52. Even a crow behaves like a garuda when attacking a dead water snake. If my mind is weak, even a small adversity is troubling.
53. When one is made powerless by despondency, adversities are easily caused, but one who is uplifted and zealous is invincible even in the face of great adversities.
54. Therefore, with an unswerving mind, I shall bring disaster to adversity. For as long as I am conquered by adversities, my desire for victory over the three worlds is ludicrous.
55. I should overcome everything and not be overcome by anything. I should acquire this self-confidence, for I am a Child of Lions, the Jinas.
56. Beings who are overcome with pride are wretched and not self-confident; they are under the power of the enemy, pride. A self-confident person does not succumb to the power of the enemy.
57. Led by pride to miserable states of existence, they are devoid of joy even in human life. They are slaves who eat others’ morsels, stupid, ugly, and feeble.
58. They are despised everywhere, puffed up with pride, and miserable. If they are included among the self confident, they are pitiable. Say, of what kind are they?
59. They are self confident and victorious heroes who bear their self-confidence in order to conquer the enemy, pride. Upon killing that growing enemy, pride, they demonstrate the fruit of their victory to the world as they please.
60. Abiding amidst a multitude of mental afflictions, one should be vigorous in a thousand and unconquerable by the hosts of mental afflictions, like a lion by a herd of deer.
61. Even in great troubles, the eye does not perceive flavor. Likewise, upon encountering difficulty, one should not be overcome by mental afflictions.
62. One should diligently apply oneself to the action in which one engages. Intoxicated by that action, one should be of an insatiable mind, like one striving for the satisfaction of the result of a game.
63. An action is performed for the sake of happiness, and yet happiness may or may not occur. But how can one who delights in action itself be happy when inactive?
64. In the cycle of existence, there is no satisfaction in sensual desires, which are like honey on a razors edge. How can there be satiation with the nectar of merits, which are sweet in their maturation and beneficial?
65. Therefore, even upon the completion of an action, one should immerse oneself in it again, just as an elephant, scorched by the midday sun, immediately approaches a lake.
66. And when one’s strength begins to decline, one should quit so that one can re-engage later. When a task has been well completed, one should leave it with the desire for more and more.
67. One should ward off the blows of mental afflictions and severely attack them, as if engaged in a sword-combat with a trained enemy.
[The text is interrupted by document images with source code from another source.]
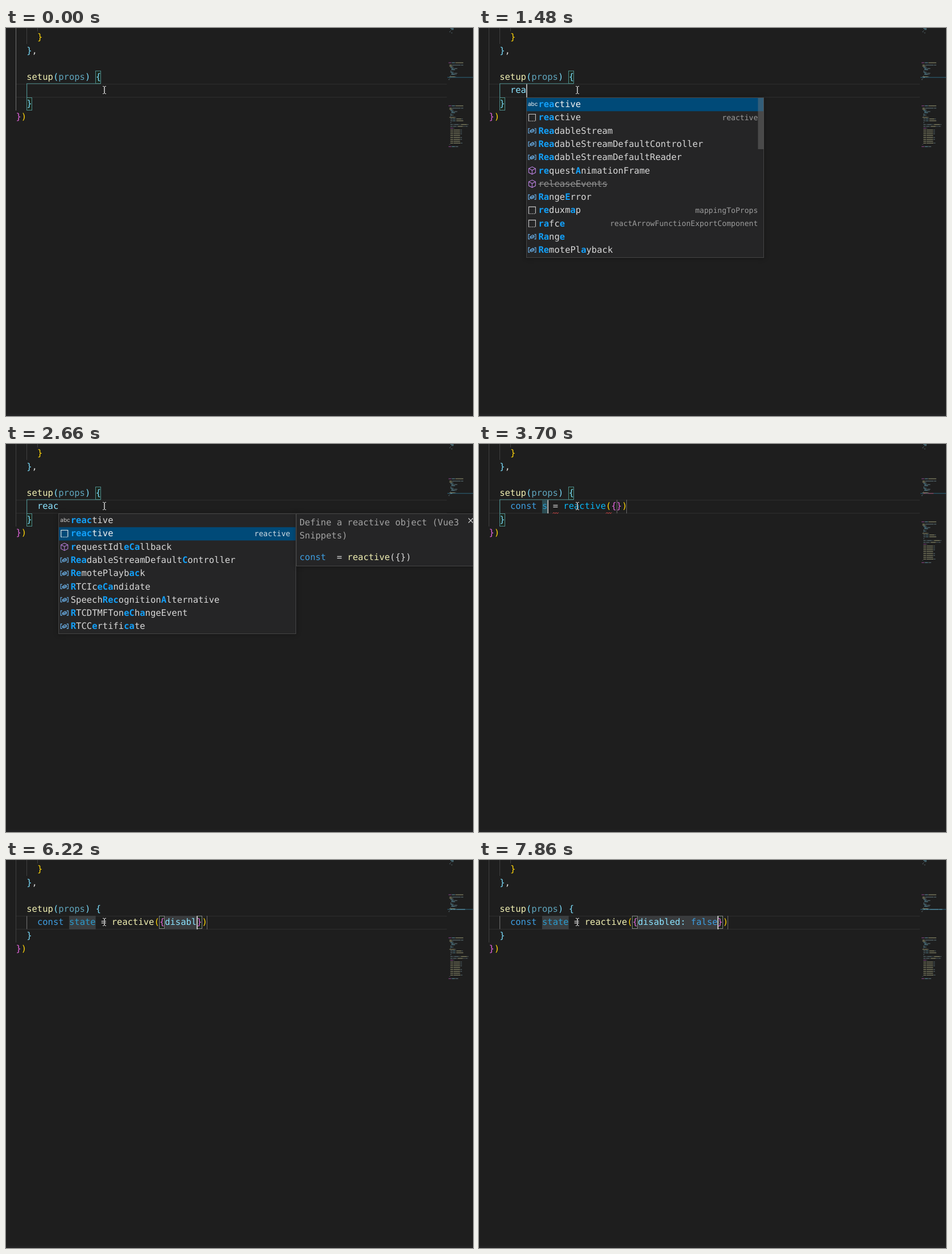
These frames come from a looping animation (821 by 682 pixels, 8000 ms). An HTML page with a canvas:

```html
<!DOCTYPE html>
<html lang="en">
<head>
<meta charset="utf-8">
<title>Code editor autocomplete</title>
<style>
html, body { margin: 0; width: 100%; height: 100%; overflow: hidden; background: #1e1e1e; }
canvas { display: block; }
</style>
</head>
<body>
<canvas id="stage" width="821" height="682"></canvas>
<script>
const ctx = document.getElementById('stage').getContext('2d');
const LOOP = 8000, FONT = 15.52, CHAR = 9.345, LINE = 23.27, LINE_TOP = 98.4;
const MONO = '"DejaVu Sans Mono", monospace';
const C = {
  bg: '#1e1e1e', fg: '#d8d8d8', blue: '#3d9de0', light: '#8be3ff', fn: '#f0efb2', prop: '#5fa5bd',
  gold: '#ffd60a', pink: '#e265dc', sky: '#7bdcfb', state: '#2b9cce', cyan: '#08b5f4',
  match: '#12a0fa', teal: '#4d8b8b', gray: '#a3a3a3', purple: '#b77fdc', symbol: '#6fb9f5'
};

// Typed text: [time, text] pairs, the last one reached is current.
const WORD = [[0, ''], [890, 'r'], [1040, 're'], [1480, 'rea'], [1930, 'reac']];
const NAME = [[0, ''], [3700, 's'], [3850, 'st'], [3990, 'sta'], [4140, 'stat'], [4290, 'state']];
const BODY = [[0, ''], [5030, 'd'], [5180, 'di'], [5470, 'dis'], [5920, 'disa'], [6220, 'disabl'],
  [6370, 'disable'], [6670, 'disabled'], [6970, 'disabled:'], [7270, 'disabled: '], [7420, 'disabled: f'],
  [7560, 'disabled: fa'], [7710, 'disabled: fals'], [7860, 'disabled: false']];
const INSERTED = 2960, IN_BODY = 4590;

// Suggestion rows: icon letter, label with [matched] parts, optional detail after "|".
const LISTS = {
  r: `m [r]emoveEventListener
m [r]equestAnimationFrame
m [r]equestIdleCallback
m [r]esizeBy
m [r]esizeTo
k [r]eturn
t [r]eactive
d releaseEvents
s [r]afc|reactArrowFunctionComponent
s [r]afce|reactArrowFunctionExportComponent
s [r]afcp|reactArrowFunctionComponentWithP…
s [r]cc|reactClassCompoment`,
  re: `m [re]moveEventListener
m [re]questAnimationFrame
m [re]questIdleCallback
m [re]sizeBy
m [re]sizeTo
k [re]turn
t [re]active
d releaseEvents
s [re]active|reactive
s [re]duxmap|mappingToProps
v [Re]adableStream
v [Re]adableStreamDefaultController`,
  rea: `t [rea]ctive
s [rea]ctive|reactive
v [Rea]dableStream
v [Rea]dableStreamDefaultController
v [Rea]dableStreamDefaultReader
m [re]quest[A]nimationFrame
d releaseEvents
v [Ra]nge[E]rror
s [re]duxm[a]p|mappingToProps
s [ra]fc[e]|reactArrowFunctionExportComponent
v [Ra]ng[e]
v [Re]motePl[a]yback`,
  reac: `t [reac]tive
s [reac]tive|reactive
m [r]equestIdl[eCa]llback
v [Rea]dableStreamDefault[C]ontroller
v [Re]motePlayb[ac]k
v [R]TCIc[eCa]ndidate
v Speech[Rec]ognition[A]lternative
v [R]TCDTMFTon[eC]h[a]ngeEvent
v [R]TCC[e]rtifi[ca]te`
};
const SIGNATURE = `function removeEventListener<K
extends keyof WindowEventMap>(t
ype: K, listener: (this: Windo
w, ev: WindowEventMap[K]) => an
y, options?: boolean | EventLis
tenerOptions): void (+1 overloa
d)`.split('\n');

const COMPONENT = `export default defineComponent({

  name: 'ButtonComponent', props
  props: {
    size: {
      type: String,
      default:
    },
    kind: {
      type: String,
      default: ''`.split('\n');
const SETUP = `    const size = computed(() =>
    const kind = useProps(props)
    //
    const { isDisabled } = toRefs(props, x)
    const classes = computed(() => [ 'y' ]
    return {
    block: isBlock.value, [p]
    round: isRound.value, [p]
    plain: isPlain.value, [p]
    large: isLarge.value,
    small: isSmall.value, [p]
    ghost: isGhost.value, [p]
    outer: isOuter.value,
    class: hasClass.value, [c]`.split('\n');

const at = (keys, t) => keys.filter(k => k[0] <= t).pop()[1];
const colX = col => 17.5 + CHAR * col;

function rect(x, y, w, h, color) {
  ctx.fillStyle = color;
  ctx.fillRect(x, y, w, h);
}
function frame(x, y, w, h, color) {
  ctx.strokeStyle = color;
  ctx.lineWidth = 1;
  ctx.strokeRect(Math.round(x) + .5, Math.round(y) + .5, Math.round(w) - 1, Math.round(h) - 1);
}
function text(str, x, y, color, size = FONT, weight = '', family = MONO) {
  ctx.font = `${weight} ${size}px ${family}`;
  ctx.fillStyle = color;
  ctx.fillText(str, x, y);
}
function runs(parts, x, y) {
  for (const [str, color, weight] of parts) {
    text(str, x, y, color, FONT, weight);
    x += str.length * CHAR;
  }
}
function path(points, color, closed) {
  ctx.beginPath();
  points.forEach(([x, y]) => ctx.lineTo(x, y));
  if (closed) ctx.closePath();
  ctx.strokeStyle = color;
  ctx.stroke();
}
const code = (parts, col, row) => runs(parts, colX(col), 114.4 + row * LINE);
function bracketBox(col, row, color) {
  const x = Math.floor(colX(col)), y = Math.round(LINE_TOP + row * LINE);
  rect(x, y, 10, 23, 'rgba(0,100,0,.1)');
  frame(x, y, 10, 23, color);
}

function miniLine(line, y, color) {
  ctx.globalAlpha = .5;
  for (const word of line.matchAll(/\S+/g)) {
    const tint = color || (/^(type|default|size|kind)/.test(word[0]) ? C.light
      : /^(export|return)/.test(word[0]) ? C.pink
      : /\(|\w:$|value/.test(word[0]) ? C.fn : '#8fb6c2');
    rect(778 + word.index * .81, y, word[0].length * .81, 1.2, tint);
  }
  ctx.globalAlpha = 1;
}
function minimap(line, error) {
  const block = (lines, top, pitch) => lines.forEach((s, i) => miniLine(s, top + i * pitch));
  block(['    default', '      type:', '    }', '  },', '      })'], 0, 2);
  block([...COMPONENT, '    }', '  setup(props) {'], 60.5, 2.05);
  rect(776, 86.2, 45, 1.2, '#2b5b70');
  miniLine('    ' + line, 86.2, error ? '#ff4060' : C.light);
  block(['  }', '})'], 88, 2);
  block(COMPONENT.slice(0, 9).concat('    }', '  setup(props) {'), 136.2, 2.03);
  block(SETUP, 159.2, 3.27);
  block(['  }', '', 'export default Button'], 204, 1.95);
}

function icon(kind, x, y, selected) {
  const line = selected ? '#f0f0f0' : '#c8c8c8';
  ctx.lineWidth = 1.1;
  if (kind === 'm' || kind === 'd') {
    const color = selected ? '#f0f0f0' : C.purple;
    const hex = [[0, -6.5], [6, -3.5], [6, 3.5], [0, 6.5], [-6, 3.5], [-6, -3.5]].map(([a, b]) => [x + a, y + b]);
    path(hex, color, true);
    path([hex[5], [x, y - .5], hex[1]], color);
    path([[x, y - .5], hex[3]], color);
  } else if (kind === 'v') {
    for (const s of [-1, 1]) path([[x + s * 4, y - 4], [x + s * 6.5, y - 4], [x + s * 6.5, y + 4], [x + s * 4, y + 4]], C.symbol);
    path([[-3.5, 0], [1, -3], [3.5, -1.5], [3.5, 1], [-1, 3], [-3.5, 2]].map(([a, b]) => [x + a, y + b]), C.symbol, true);
    path([[x - 3.5, y], [x - 1, y + 1], [x + 3.5, y - 1.5]], C.symbol);
  } else if (kind === 's') {
    path([[x - 6, y + 6], [x - 6, y - 6], [x + 6, y - 6], [x + 6, y + 6]], line);
    for (let i = -6; i < 6; i += 3) rect(x + i, y + 5.5, 1.7, 1.1, line);
  } else if (kind === 'k') {
    [7, 12, 9, 13].forEach((w, i) => rect(x - 6, y - 5 + i * 3.4, w, 1.1, line));
    rect(x + 3, y - 5, 4, 1.1, line);
    rect(x + 5, y + 1.8, 2, 1.1, line);
  } else {
    text('abc', x - 7.5, y + 3, line, 10, '', 'Inter, sans-serif');
  }
}

function box(x, y, w, h) {
  ctx.shadowColor = 'rgba(0,0,0,.35)';
  ctx.shadowBlur = 8;
  rect(x, y, w, h, '#252526');
  ctx.shadowBlur = 0;
  ctx.shadowColor = 'transparent';
  frame(x, y, w, h, '#454545');
}

function popup(word, selected) {
  const rows = LISTS[word].split('\n'), x = colX(4 + word.length), top = 122;
  box(x, top, 418, rows.length * LINE + 2.5);
  rows.forEach((row, i) => {
    const [label, detail] = row.slice(2).split('|');
    const kind = row[0], y = top + 17.2 + i * LINE, active = i === selected;
    if (active) rect(Math.round(x) + 1, top + 1 + i * LINE, 416, LINE, '#004a78');
    icon(kind, x + 10.5, y - 5, active);
    const color = kind === 'd' ? '#929292' : active ? '#f4f4f4' : C.fg;
    runs(label.split(/[\[\]]/).map((s, n) => n % 2 ? [s, C.match, 'bold'] : [s, color]), x + 21.5, y);
    if (kind === 'd') rect(x + 21.5, y - 5, label.length * CHAR, 1.2, color);
    if (detail) {
      ctx.textAlign = 'right';
      const end = x + (detail.endsWith('…') ? 400.5 : 407.4);
      text(detail, end, y - .5, active ? '#d0dbe4' : '#9c9c9c', 13.1);
      ctx.textAlign = 'left';
    }
  });
  if (word === 'rea') rect(x + 407.5, top + 1, 10, 90, 'rgba(121,121,121,.42)');
  return Math.round(x) + 418;
}

function detailPanel(x, height) {
  box(x, 122, 322, height);
  ctx.lineWidth = 1.2;
  for (const s of [-1, 1]) path([[x + 303, 134.5 - 4 * s], [x + 311, 134.5 + 4 * s]], '#d0d0d0');
}

function suggestions(word, t) {
  const selected = t >= 2370 ? 1 : 0, x = popup(word, selected);
  if (word === 'r' || word === 're') {
    detailPanel(x, 175);
    SIGNATURE.forEach((s, i) => text(s, x + 6, 143 + i * 22.6, C.gray));
  } else if (t >= 2520) {
    detailPanel(x, 92.5);
    text('Define a reactive object (Vue3', x + 6, 143, C.gray);
    text('Snippets)', x + 6, 165.6, C.gray);
    runs([['const', C.blue], ['  = ', C.fg], ['reactive', C.fn], ['({})', C.fg]], x + 6, 203.7);
  }
}

function squiggle(col) {
  const x = colX(col), points = [];
  for (let i = 0; i <= 5; i++) points.push([x + i * 2, i % 2 ? 120.3 : 122.3]);
  ctx.lineWidth = 1;
  path(points, '#f04848');
}

function mouse() {
  for (const [color, width] of [['#161616', 2.2], ['#dcdcdc', 1]]) {
    ctx.lineWidth = width;
    for (const s of [-1, 1]) {
      path([[173 + 3 * s, 102.5], [173 + s, 102.5], [173, 104], [173, 114], [173 + s, 115.5], [173 + 3 * s, 115.5]], color);
    }
  }
}

function draw(t) {
  const word = at(WORD, t), name = at(NAME, t), body = at(BODY, t);
  const inserted = t >= INSERTED, inBody = t >= IN_BODY, error = t >= 3250 && t < 3990;
  const openCol = 4 + 6 + name.length + 3 + 9, bodyCol = openCol + 1, closeCol = bodyCol + body.length;
  const line = inserted ? `const ${name} = reactive({${body}})` : word;

  rect(0, 0, 821, 682, C.bg);
  rect(0, 678, 821, 4, '#222223');
  rect(17, 98.3, 758, 1, '#303030');
  rect(17, 121.2, 758, 1, '#303030');
  rect(17, 0, 1, 145, t < 890 ? '#707070' : '#404040');
  rect(36, 0, 1, 28, '#404040');
  rect(55, 0, 1, 6, '#404040');
  minimap(line, error);

  if (inBody) {
    rect(36, 98.5, 1.2, 23, '#686868');
  } else {
    bracketBox(15, -1, C.teal);
    bracketBox(2, 1, C.teal);
    rect(36, 97.3, 130, 1, C.teal);
    rect(36, 98, 1.2, 24, C.teal);
  }

  code([['}', C.gold]], 4, -4);
  code([['}', C.sky], [',', C.fg]], 2, -3);
  code([['setup', C.fn], ['(', C.sky], ['props', C.prop], [')', C.sky], [' {', C.sky]], 2, -1);
  code([['}', C.sky]], 2, 1);
  code([['}', C.pink], [')', C.gold]], 0, 2);

  let caretCol = 4 + word.length;
  if (inserted) {
    caretCol = inBody ? closeCol : 10 + name.length;
    rect(colX(10), 98, Math.max(1.5, name.length * CHAR), 24, inBody ? '#3a3e40' : '#2b4c53');
    rect(colX(bodyCol), 98, Math.max(1.5, body.length * CHAR), 24, body ? '#393b3d' : '#555');
    rect(Math.round(colX(closeCol + 2)) - 1, 98, 1, 24, '#686868');
    if (inBody) {
      bracketBox(openCol, 0, '#858585');
      bracketBox(closeCol, 0, '#858585');
    }
    const [key, value = ''] = body.split(/(?<=: )/);
    code([['const ', C.blue], [name, C.state], [' = ', C.fg], ['reactive', t < 3990 ? C.cyan : C.fn],
      ['(', C.gold], ['{', C.pink], [key, C.light], [value, value === 'false' ? C.blue : C.light],
      ['}', C.pink], [')', C.gold]], 4, 0);
    if (error) [openCol - 11, openCol - 1].forEach(squiggle);
  } else {
    code([[word, C.light]], 4, 0);
  }

  const caretOff = t < 150 || (t >= 590 && t < 890) || (t >= 2660 && t < INSERTED);
  if (!caretOff) rect(colX(caretCol) + .2, 98.5, 1.5, 23.5, '#d8d8d8');
  mouse();
  if (word && !inserted) suggestions(word, t);
}

ctx.textRendering = 'geometricPrecision';
const start = performance.now();
function tick() {
  draw((performance.now() - start) % LOOP);
  requestAnimationFrame(tick);
}
draw(0);
requestAnimationFrame(tick);
</script>
</body>
</html>
```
68. Just like one would quickly, fearfully pick up a dropped sword, so one should pick up the dropped sword of mindfulness, while bearing the hells in mind.
69. Just as a poison spreads throughout the body once it has reached the blood, so does a fault spread throughout the mind once it has reached a vulnerable spot!
70. A practitioner should be like someone carrying a jar of oil while under the scrutiny of swordsmen, careful of stumbling out of fear of death.
71. Therefore, just as one quickly jumps up when a snake creeps into one’s lap, so should one swiftly counteract the advent of drowsiness and sloth!
72. At every single disgrace, one should burn with remorse and ponder: "How shall I act so that this does not happen to me again?
73. One should seek for companionship or for an appointed task with this motive: "how may I practice mindfulness in these circumstances?"
74. Bringing to mind the teaching on conscientiousness, one should arouse oneself so that one is always prepared before encountering a task.
75. Just as cotton is swayed in the direction of the winds coming and going, so should one surrender oneself to one’s enthusiasm, and in this way one’s supernormal powers will thrive.
Click here: The Bodhicaryavatara – Chapter 8